Hildreth, A., et al.
September 2008
United States of America
30 trauma patients >18 years old requiring RSI within 48 hours of injury randomized to Etomidate or Fentanyl and Midazolam.PRCTMean cortisol levels 4-6 hrs post intubation18.2 microgram/dL in Etomidate group vs. 27.8 microgram/dL (p<0.05) Study not blinded. 31 patients excluded for various reasons. ISS greater in Etomidate group (although not statistically significant). No standardized treatments while inpatient. ICU days, ventilator days, and hospital LOS numbers do not correlate suggesting that these averages may be skewed by outliers.
Change in serum cortisol-12.8 microgram/dL in Etomidate group vs. 1.1 microgram/dL (p<0.01)
Increase cortisol after ACTH4.2 microgram/dL in Etomidate group vs. 11.2 microgram/dL (p<0.001).
ICU days6.3 in Etomidate group vs. 1.5 (p<0.05)
Ventilator days28 in Etomidate group vs. 17 (p<0.01)
Hospital LOS11.6 days in Etomidate group vs. 6.4 (p<0.01)


The Hildreth article, while not specific to septic patients, does demonstrate statistically significant decreases in cortisol levels. It is the clinical significance of this decrease that remains in question.
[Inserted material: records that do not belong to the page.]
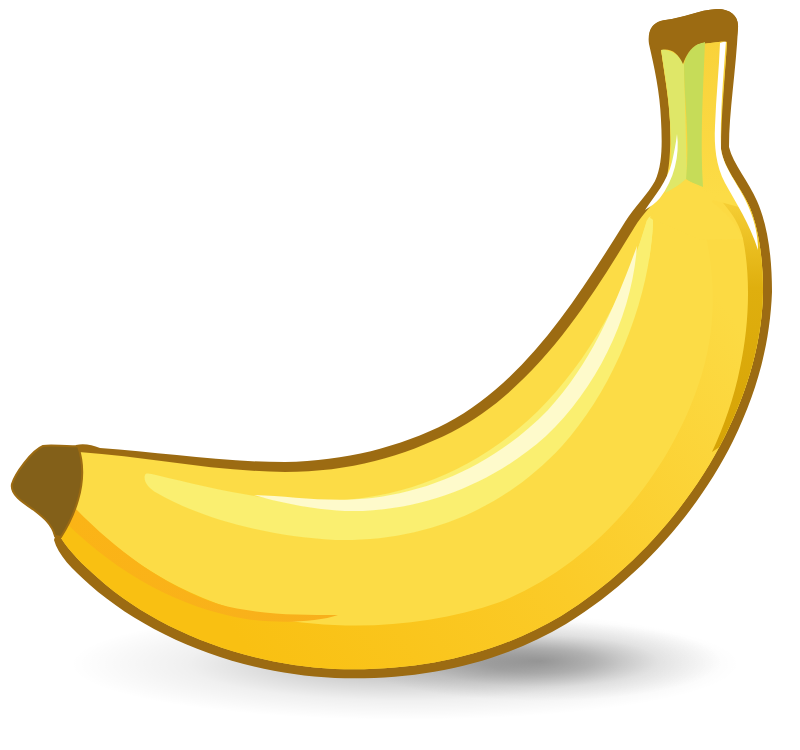
<!DOCTYPE html>
<html lang="en">
<head>
<meta charset="utf-8">
<title>Banana</title>
<style>
:root {
  --paper: #ffffff;
  --outline: #9c6b12;
  --tip: #836019;
  --peel: #fcdc46;
  --peel-deep: #f9c012;
  --fold: #fab315;
  --sheen: #faef70;
  --gleam: #fefacb;
  --edge: #dcab0a;
  --lime: #dfe768;
  --green: #c6dc58;
}
html, body { margin: 0; overflow: hidden; background: var(--paper); }
.banana { display: block; width: 800px; height: 750px; }
.outline { fill: var(--outline); }
.tip { fill: var(--tip); stroke: var(--outline); stroke-width: 2; }
.peel { fill: var(--peel); }
.underside { fill: url(#underside-fill); }
.fold { fill: url(#fold-fill); }
.sheen { fill: var(--sheen); }
.gleam { fill: var(--gleam); }
.edge { fill: url(#edge-fill); }
.lime { fill: var(--lime); }
.green { fill: var(--green); }
.neck { fill: url(#neck-fill); }
.glint { fill: var(--paper); }
</style>
</head>
<body>
<svg class="banana" viewBox="0 0 800 750" role="img" aria-label="A ripe yellow banana">
  <defs>
    <radialGradient id="shadow-fill">
      <stop offset="0" stop-color="#000" stop-opacity=".42"/>
      <stop offset=".3" stop-color="#000" stop-opacity=".31"/>
      <stop offset=".65" stop-color="#000" stop-opacity=".1"/>
      <stop offset="1" stop-color="#000" stop-opacity="0"/>
    </radialGradient>
    <linearGradient id="underside-fill" gradientUnits="userSpaceOnUse" x1="240" y1="640" x2="720" y2="300">
      <stop offset="0" stop-color="#f9c012"/>
      <stop offset=".5" stop-color="#fbcb28"/>
      <stop offset="1" stop-color="#fcda43"/>
    </linearGradient>
    <linearGradient id="fold-fill" gradientUnits="userSpaceOnUse" x1="70" y1="520" x2="340" y2="616">
      <stop offset="0" stop-color="#fbb416"/>
      <stop offset="1" stop-color="#f8b01c"/>
    </linearGradient>
    <linearGradient id="edge-fill" gradientUnits="userSpaceOnUse" x1="740" y1="200" x2="740" y2="450">
      <stop offset="0" stop-color="#f6cf35"/>
      <stop offset=".35" stop-color="#dfaf0e"/>
      <stop offset="1" stop-color="#d6a306"/>
    </linearGradient>
    <linearGradient id="neck-fill" gradientUnits="userSpaceOnUse" x1="0" y1="42" x2="0" y2="196">
      <stop offset="0" stop-color="#f9d23a"/>
      <stop offset="1" stop-color="#fcdc46"/>
    </linearGradient>
    <path id="peel-shape" d="M79 452C150 457 210 471 285 472C350 472 404 456 452 432C536 388 590 300 634 228C643 213 655 203 663 189C670 174 671 145 670 122C669 98 664 72 661 49L727 41C725 78 721 116 721 149C724 169 741 187 750 208C759 230 763 260 763 292C762 340 749 388 725 436C690 506 632 572 561 616C494 656 416 672 335 669C244 665 155 629 98 578C82 564 70 552 61 538C72 514 82 484 79 452Z"/>
    <clipPath id="peel-clip"><use href="#peel-shape"/></clipPath>
  </defs>

  <ellipse id="ground-shadow" cx="405" cy="664" rx="335" ry="56" fill="url(#shadow-fill)" opacity=".6"/>
  <ellipse id="right-shadow" cx="540" cy="661" rx="182" ry="40" fill="url(#shadow-fill)" opacity=".75"/>

  <path id="banana-outline" class="outline" d="M76 445C84 443 92 445 100 448C160 452 220 462 285 462C345 461 400 447 447 423C525 382 578 297 625 222C635 206 648 194 655 181C663 164 662 140 661 120C660 92 654 66 649 44C647 31 653 22 665 20C683 18 698 10 717 9C731 9 739 16 738 28C736 70 729 112 729 147C733 164 749 182 757 201C768 226 772 258 772 292C770 344 757 392 733 441C697 513 638 580 566 624C498 665 418 681 335 678C240 674 149 637 90 585C72 569 58 555 54 540L60 520Z"/>

  <use href="#peel-shape" class="peel"/>

  <g id="body-shading" clip-path="url(#peel-clip)">
    <path class="underside" d="M76 510C124 560 190 603 270 618C345 631 426 628 500 602C590 566 665 482 698 386C714 340 718 290 705 232L695 190L790 190V700H40V520Z"/>
    <path class="fold" d="M76 509C116 550 164 586 218 604C258 615 300 615 338 615C318 622 278 624 246 619C180 608 120 575 67 524Z"/>
    <path class="edge" d="M708 186C720 200 738 216 743 239C751 278 749 327 740 368C734 398 724 426 712 452L790 400V200L735 176Z"/>
  </g>

  <g id="body-highlights">
    <path class="sheen" d="M145 475C146 472 151 474 156 475C202 486 250 498 300 501C372 504 440 486 500 443C565 397 618 317 646 224C648 215 653 213 653 224C649 300 615 387 562 446C500 513 420 542 335 540C264 536 198 517 157 493C148 488 143 481 145 475Z"/>
    <path class="gleam" d="M254 495C290 496 330 503 372 498C438 490 499 460 548 410C592 362 615 306 637 246C632 315 598 387 546 436C488 488 414 513 345 511C311 509 281 503 254 495Z"/>
  </g>

  <g id="stem">
    <path class="neck" d="M661 49L727 41C725 78 720 116 720 149C723 169 741 190 750 210L713 200L685 180L658 202C674 178 671 145 670 122C669 98 664 72 661 49Z"/>
    <path class="lime" d="M661 49C670 50 680 54 684 65L687 181L665 193C674 172 671 144 670 120C669 96 664 70 661 49Z"/>
    <path class="green" d="M684 64C687 50 694 44 705 42C703 92 700 140 703 187L686 180C690 140 684 100 684 64Z"/>
    <path class="peel" d="M661 196C669 192 679 185 686 179C696 186 706 191 716 196L712 202C724 211 736 222 743 239L700 240L650 218Z"/>
    <path class="sheen" d="M647 220L653 220C653 232 651 246 649 260L637 252Z"/>
    <path class="glint" d="M677 134C680 155 674 180 660 198C656 203 650 207 645 210C655 195 667 182 672 162C674 153 676 143 677 134Z"/>
    <path class="glint" d="M720 43L726 41C723 80 720 116 721 149C724 170 741 187 749 208C755 222 758 236 758 250C750 224 736 203 725 183C716 166 714 146 715 126C716 97 719 70 720 43Z"/>
    <path class="outline" d="M652 47C645 32 652 21 666 20C684 18 699 10 717 9C731 9 739 17 738 28L736 45C724 39 707 40 698 44C690 48 686 56 683 64C678 53 671 48 661 50Z"/>
  </g>

  <path id="blossom-end" class="tip" d="M12 484C15 474 31 451 43 446C52 444 64 447 78 446C84 464 83 483 78 500C74 514 68 526 61 537L55 536C52 524 43 517 34 510C22 502 10 494 12 484Z"/>
</svg>
</body>
</html>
With the small number of patients, and inconsistencies among ICU and ventilator days and hospital LOS, it is possible that these morbidity data (expressed in means) are highly influenced by outliers.

Clinical Bottom Line

While evidence exists that Etomidate decreases cortisol levels in critically-ill patients, there is insufficient evidence of subsequent increase in morbidity and mortality to recommend against the use of Etomidate for RSI in septic patients at this time.


  1. Tekwani, K., et al. A Prospective Observational Study of the Effect of Etomidate on Septic Patient Mortality and Length of Stay Academic Emergency Medicine January 2009, Vol. 16, No. 1
  2. Hildreth, A., et al. Adrenal Suppression Following a Single Dose of Etomidate For Rapid Sequence Induction: A Prospective Randomized Study The Journal of Trauma, Injury, Infection, and Critical Care September 2008;65:573-579.